According to a new report from the NY Times, demand for underground bunkers is surging amid unrest and a global pandemic.
From the NY Times:
The first tenant for one of Frank Woodworth’s underground bunkers wasn’t a human; it was a seed.
“A couple of hippies called me up and asked me to build them a vault for their heirloom seeds,” he said.
A reserved man with Downeast stoicism, Woodworth is the owner of Northeast Bunkers, a company in Pittsfield, Maine, that specializes in the design and construction of underground bunkers. It was 18 years ago that Woodworth outfitted that first steel vault while working as a general contractor, and he has since changed direction, pivoting his business model to focus solely on designing, installing and updating underground shelters.
He stresses that these are not “luxury bunkers” for the top 1%, and only a small part of the calls are coming from Doomsday preppers or Cold War-era holdovers. Rather, about two-thirds of his business comes from consumers who pay approximately $25,000 for an underground livable dwelling. Since the outbreak of the coronavirus pandemic, Woodworth said he has been unable to keep up with the demand.
Buyers of these kinds of underground dwellings say that they simply want to protect their families from an increasingly turbulent world. For many, the decision to build a bunker was made before the coronavirus pandemic surfaced, but they say that they now feel prepared for the next local or global crisis.
Aaron, who spoke on the condition that his full name not be used to protect his privacy, said he bought a bunker three years ago to keep his family in the Washington, D.C. area safe in a variety of situations.
“If something happens, I can put the family in there, or if I’m gone, my wife can lock the family in there,” he said. “Not just the coronavirus, or civil unrest.
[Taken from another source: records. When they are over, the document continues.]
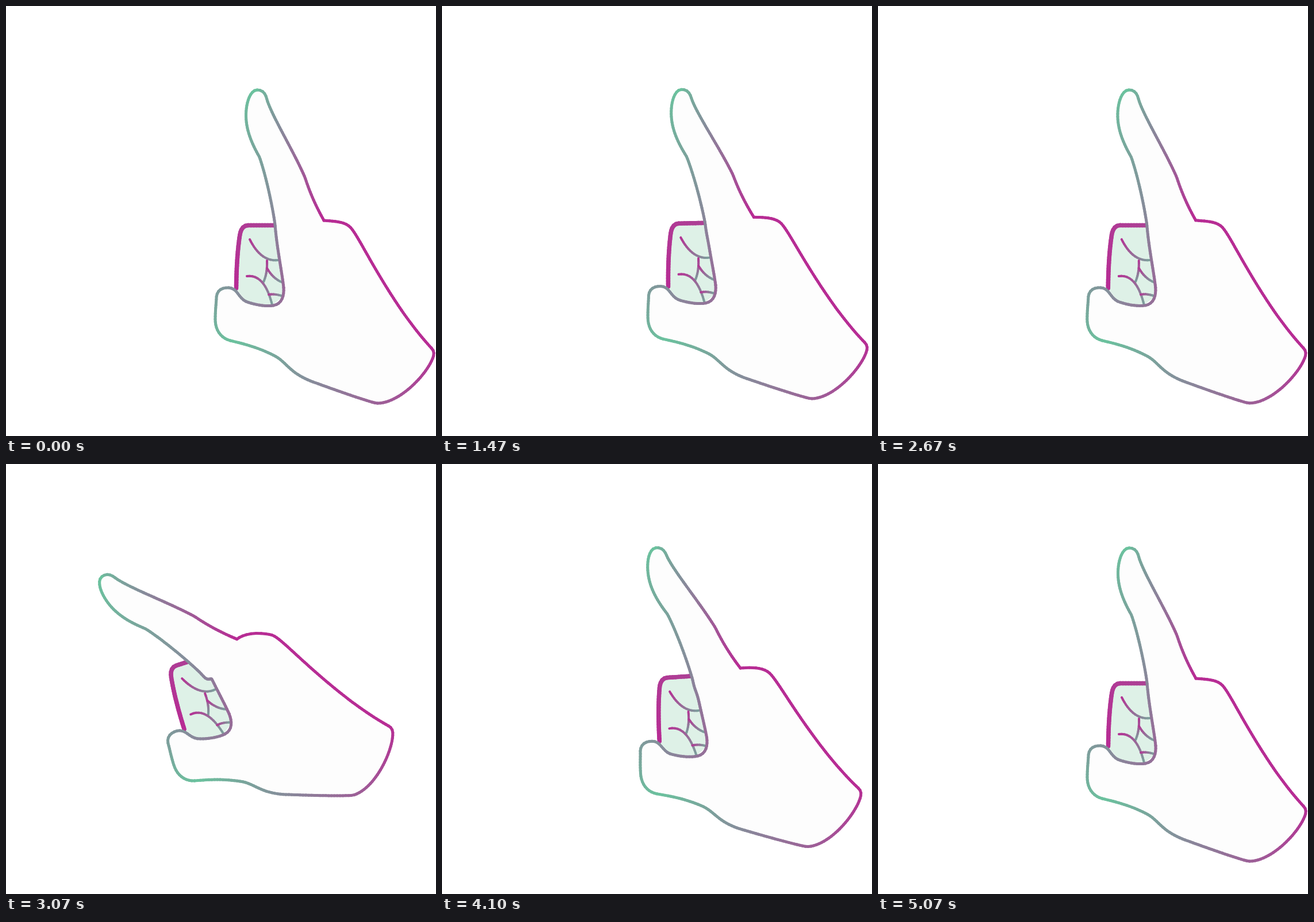
Animation of 748 by 748 pixels, one loop 5110 ms. Source, as an HTML page with a canvas:

```html
<!DOCTYPE html>
<html>
<head>
<meta charset="utf-8">
<style>
html, body { margin: 0; width: 100%; height: 100%; overflow: hidden; background: #fff; }
canvas { display: block; }
svg { position: absolute; }
</style>
</head>
<body>
<canvas id="stage" width="748" height="748"></canvas>
<svg width="0" height="0"><path id="guide"/></svg>
<script>
const ctx = document.getElementById('stage').getContext('2d');
const guide = document.getElementById('guide');
const LOOP = 5110, STEPS = 16, PRESS = 7, MAX_BEND = 24;
const pivot = [260, 769], knuckle = [553, 373];

const clamp = v => Math.max(0, Math.min(1, v));
const mix = (a, b, t) => a + (b - a) * t;
// 0 is green, 1 is magenta
const tone = t => `rgb(${mix(107, 183, t)},${mix(194, 44, t)},${mix(158, 148, t)})`;

// Samples a curve as points whose tone runs evenly from t0 to t1
function curve(t0, t1, d) {
  guide.setAttribute('d', d);
  const len = guide.getTotalLength(), n = Math.ceil(len / 5);
  return Array.from({ length: n + 1 }, (_, i) => {
    const p = guide.getPointAtLength(len * i / n);
    return [p.x, p.y, mix(t0, t1, i / n)];
  });
}

const outline = [
  // finger, outer side
  curve(.05, 1, 'M437 146C448 146 452 154 454 163C463 192 500 252 520 298C529 326 540 350 553 373'),
  // back of the hand
  curve(1, 1, 'M553 373C575 375 590 375 600 386C614 402 640 460 692 535C707 556 724 578 740 595'),
  // wrist and lower edge
  curve(1, 0, 'M740 595C748 603 743 612 738 622C720 654 678 692 645 691C632 689 570 667 540 656C495 641 490 622 470 610C440 594 415 588 390 582'),
  // thumb
  curve(0, .6, 'M390 582C372 577 364 562 364 545C364 528 366 514 366 507C367 494 376 490 386 490C404 490 403 509 420 515C435 520 448 522 460 521.5C478 521 484 508 483 490'),
  // finger, inner side
  curve(.6, 0, 'M483 490C480 462 471 420 468 380C463 345 452 295 441 263C425 235 417 212 417.5 188C418 165 426 146 437 146')
].flat();

const fistEdge = curve(.85, 1, 'M470 381.5H421Q410 382 407 397Q401 435 400.5 491');
const fistBase = curve(0, 0, 'M400 491L418 514L462 521L484 504L478 440');
const creases = [
  'M424 406Q444 446 474 442', 'M454 443Q455 466 447 482', 'M454 456Q464 474 481 481',
  'M419 470Q450 466 463 520', 'M457 502Q468 500 482 505'
].map(d => curve(1, .25, d));

function turn(x, y, deg) {
  const a = deg * Math.PI / 180, c = Math.cos(a), s = Math.sin(a);
  return [x * c + y * s, y * c - x * s];
}

function palm([x, y, t], bend) {
  const [dx, dy] = turn(x - pivot[0], y - pivot[1], bend);
  return [pivot[0] + dx - 5 * Math.sin(bend / 5), pivot[1] + dy, t];
}

// The index finger turns about the knuckle on top of the palm's own rotation
function finger([x, y], bend) {
  const [kx, ky] = palm(knuckle, bend);
  const [dx, dy] = turn(x - knuckle[0], y - knuckle[1], 2.12 * bend);
  const stretch = 1 + bend / 1200;
  return [kx - .95 * bend + dx * stretch, ky + .15 * bend + dy * stretch];
}

// Blends from palm to finger around the knuckle
function hand(point, bend) {
  const [x, y, t] = point;
  const k = clamp((430 - y - Math.max(0, x - 540)) / 40), w = k * k * (3 - 2 * k);
  const p = palm(point, bend), f = finger(point, bend);
  return [mix(p[0], f[0], w), mix(p[1], f[1], w), t];
}

function fill(pts, color) {
  ctx.beginPath();
  pts.forEach(([x, y]) => ctx.lineTo(x, y));
  ctx.fillStyle = color;
  ctx.fill();
}

function stroke(pts, width) {
  ctx.lineWidth = width;
  for (let i = 1; i < pts.length; i++) {
    ctx.strokeStyle = tone(pts[i][2]);
    ctx.beginPath();
    ctx.moveTo(pts[i - 1][0], pts[i - 1][1]);
    ctx.lineTo(pts[i][0], pts[i][1]);
    ctx.stroke();
  }
}

function drawBurst(step) {
  const left = 12 - step;
  if (step <= PRESS || left <= 0) return;
  const inner = 160 - 8.5 * left ** 1.67, outer = 160 - .4 * left ** 3;
  ctx.save();
  ctx.translate(169.5, 222.5);
  ctx.strokeStyle = '#00aaff';
  ctx.lineWidth = 15.5;
  ctx.beginPath();
  for (let i = 0; i < 8; i++) {
    ctx.moveTo(inner, -2.5);
    ctx.lineTo(outer, -2.5);
    ctx.rotate(Math.PI / 4);
  }
  ctx.stroke();
  ctx.restore();
}

function drawHand(bend) {
  const folded = pts => pts.map(p => palm(p, bend));
  fill(folded([...fistEdge, ...fistBase]), '#def1e7');
  creases.forEach(c => stroke(folded(c), 4));
  stroke(folded(fistEdge), 7.5);

  const pts = outline.map(p => hand(p, bend));
  fill(pts, '#fdfdfd');
  stroke(pts, 5);
}

// Accelerates into the press, then eases back to rest
function bendAt(step) {
  const x = clamp((step - .8) / (PRESS - .8));
  const share = step <= PRESS ? x * x * (1.4 - .4 * x) : ((15 - step) / 8) ** 1.6;
  return MAX_BEND * share;
}

// Steps run at 12.5 per second, shown on a 30 per second grid
function stepAt(ms) {
  const tick = Math.floor((ms % LOOP + 3.4) * .03);
  return Math.floor(tick * 5 / 12) % STEPS;
}

let start;
function frame(now) {
  start ??= now;
  const step = stepAt(now - start);
  ctx.fillStyle = '#fff';
  ctx.fillRect(0, 0, 748, 748);
  ctx.lineCap = ctx.lineJoin = 'round';
  drawBurst(step);
  drawHand(bendAt(step));
  requestAnimationFrame(frame);
}
requestAnimationFrame(frame);
</script>
</body>
</html>
```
Even in environmental things” — like earthquakes and tornadoes — “my family is protected.”
Aaron, who has three teenagers and is in his mid-40s, said he is currently using his 1,100-square-foot bunker as an office.
“Parts of the bunker are off-limits to all my children, like any of the security rooms, the weapons room, the food and storage room, the pantry,” he said.
Other amenities include a food and storage room, as well as an aboveground “safe room” that is used “if you need to quickly get away from something immediately. Basically, a panic room.”
He bought his bunker from a company called Hardened Structures based in Virginia Beach, Virginia, one of the many bunker builders across the country.
Some buyers go through a bunker broker to find a shelter that fits their needs. Jonathan Rawles is the owner and manager of Survival Realty Brokerage Services, a national company based in Idaho that works with agents and brokers specializing in remote, off-grid bunker-type property.
“There is continual demand for people that are looking to find more of a sustainable future for themselves, for their families,” Rawles said. “A lot of real estate markets only focus on housing in the urban areas, suburban areas, exurbs, and there is very much a missed opportunity for people who are looking to live off-grid, wanting to live remote, or actually looking to secure a property, whether that’s a bunker or a more secure and sustainable home.”
Rawles pairs his clients with U.S. bunker-building companies and says his company has a wide range of clients.
“This market and desire for security cuts across all levels of society — social, political, racial, religious,” he said. “People are looking for the opportunity to secure the family’s future, to have a more sustainable future, and part of that may be having a bunker.”
Woodworth, at Northeast Bunkers, said that recent inquiries have come from across the United States, and worldwide. The furthest installation he’s ever done? The Caribbean.
“That one went by truck then by barge then by truck,” he said.
The basic model at Northeast Bunkers is a cylindrical steel vessel 8 feet in diameter, in 13- or 20-foot lengths, welded from quarter-inch plate steel and equipped with an entrance hatch on top. Standard features include rust-resistant exterior paint, cedar plank flooring, zero-VOC (volatile organic compounds) interior finishes, two vent ports, floor hatches for storage and an emergency exit hatch.
Optional features include power connections (your choice of 12-volt or 120-volt), potable water system, septic system, bathroom, kitchen, bunks and a blast door.
“All depending on what you order, and all materials are made in America,” Woodworth said. “We try to get people as safe as possible within a reasonable budget.”
The company’s bunkers range from $25,000 to $35,000.
Read more here.